In this material, which lines include the string "rect"? Show them.

----------

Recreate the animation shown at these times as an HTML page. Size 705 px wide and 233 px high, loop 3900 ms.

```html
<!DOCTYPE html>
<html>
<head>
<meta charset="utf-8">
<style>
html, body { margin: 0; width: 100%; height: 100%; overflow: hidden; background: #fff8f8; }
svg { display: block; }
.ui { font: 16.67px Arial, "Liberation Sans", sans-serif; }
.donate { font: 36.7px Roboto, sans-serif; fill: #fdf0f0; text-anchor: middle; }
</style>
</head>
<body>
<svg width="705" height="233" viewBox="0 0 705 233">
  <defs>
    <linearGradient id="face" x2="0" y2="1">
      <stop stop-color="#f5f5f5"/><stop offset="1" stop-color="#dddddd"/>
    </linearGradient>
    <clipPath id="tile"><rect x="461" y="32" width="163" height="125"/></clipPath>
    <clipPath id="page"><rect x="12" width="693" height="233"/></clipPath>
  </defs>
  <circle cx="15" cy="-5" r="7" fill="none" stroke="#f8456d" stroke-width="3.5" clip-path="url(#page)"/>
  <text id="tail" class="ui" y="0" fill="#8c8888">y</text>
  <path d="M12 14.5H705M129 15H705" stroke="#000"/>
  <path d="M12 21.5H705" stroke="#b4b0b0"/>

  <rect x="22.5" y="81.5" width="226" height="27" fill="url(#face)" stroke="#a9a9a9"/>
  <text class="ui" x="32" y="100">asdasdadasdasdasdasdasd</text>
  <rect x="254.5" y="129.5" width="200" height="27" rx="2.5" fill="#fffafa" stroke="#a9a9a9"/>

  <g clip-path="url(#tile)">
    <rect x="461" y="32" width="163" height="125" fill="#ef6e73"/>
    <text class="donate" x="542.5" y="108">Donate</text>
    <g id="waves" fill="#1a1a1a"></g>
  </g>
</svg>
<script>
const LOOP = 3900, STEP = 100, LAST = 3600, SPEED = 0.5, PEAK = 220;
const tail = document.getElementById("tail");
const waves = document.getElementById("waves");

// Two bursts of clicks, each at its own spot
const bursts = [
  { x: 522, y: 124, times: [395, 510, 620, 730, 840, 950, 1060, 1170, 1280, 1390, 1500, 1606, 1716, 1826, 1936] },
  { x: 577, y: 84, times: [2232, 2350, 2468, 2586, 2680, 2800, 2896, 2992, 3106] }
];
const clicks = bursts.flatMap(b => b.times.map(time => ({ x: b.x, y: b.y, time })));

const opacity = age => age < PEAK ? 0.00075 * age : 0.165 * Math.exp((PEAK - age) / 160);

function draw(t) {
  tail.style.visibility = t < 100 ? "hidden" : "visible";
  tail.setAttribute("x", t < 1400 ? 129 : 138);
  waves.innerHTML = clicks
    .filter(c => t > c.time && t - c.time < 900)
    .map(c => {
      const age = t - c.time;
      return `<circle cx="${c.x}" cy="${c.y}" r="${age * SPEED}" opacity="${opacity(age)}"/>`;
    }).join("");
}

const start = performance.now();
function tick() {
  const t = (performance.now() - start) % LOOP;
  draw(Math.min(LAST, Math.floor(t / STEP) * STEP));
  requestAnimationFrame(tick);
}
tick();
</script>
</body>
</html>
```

----------

# EXPECTED OUTPUT
    <clipPath id="tile"><rect x="461" y="32" width="163" height="125"/></clipPath>
    <clipPath id="page"><rect x="12" width="693" height="233"/></clipPath>
  <rect x="22.5" y="81.5" width="226" height="27" fill="url(#face)" stroke="#a9a9a9"/>
  <rect x="254.5" y="129.5" width="200" height="27" rx="2.5" fill="#fffafa" stroke="#a9a9a9"/>
    <rect x="461" y="32" width="163" height="125" fill="#ef6e73"/>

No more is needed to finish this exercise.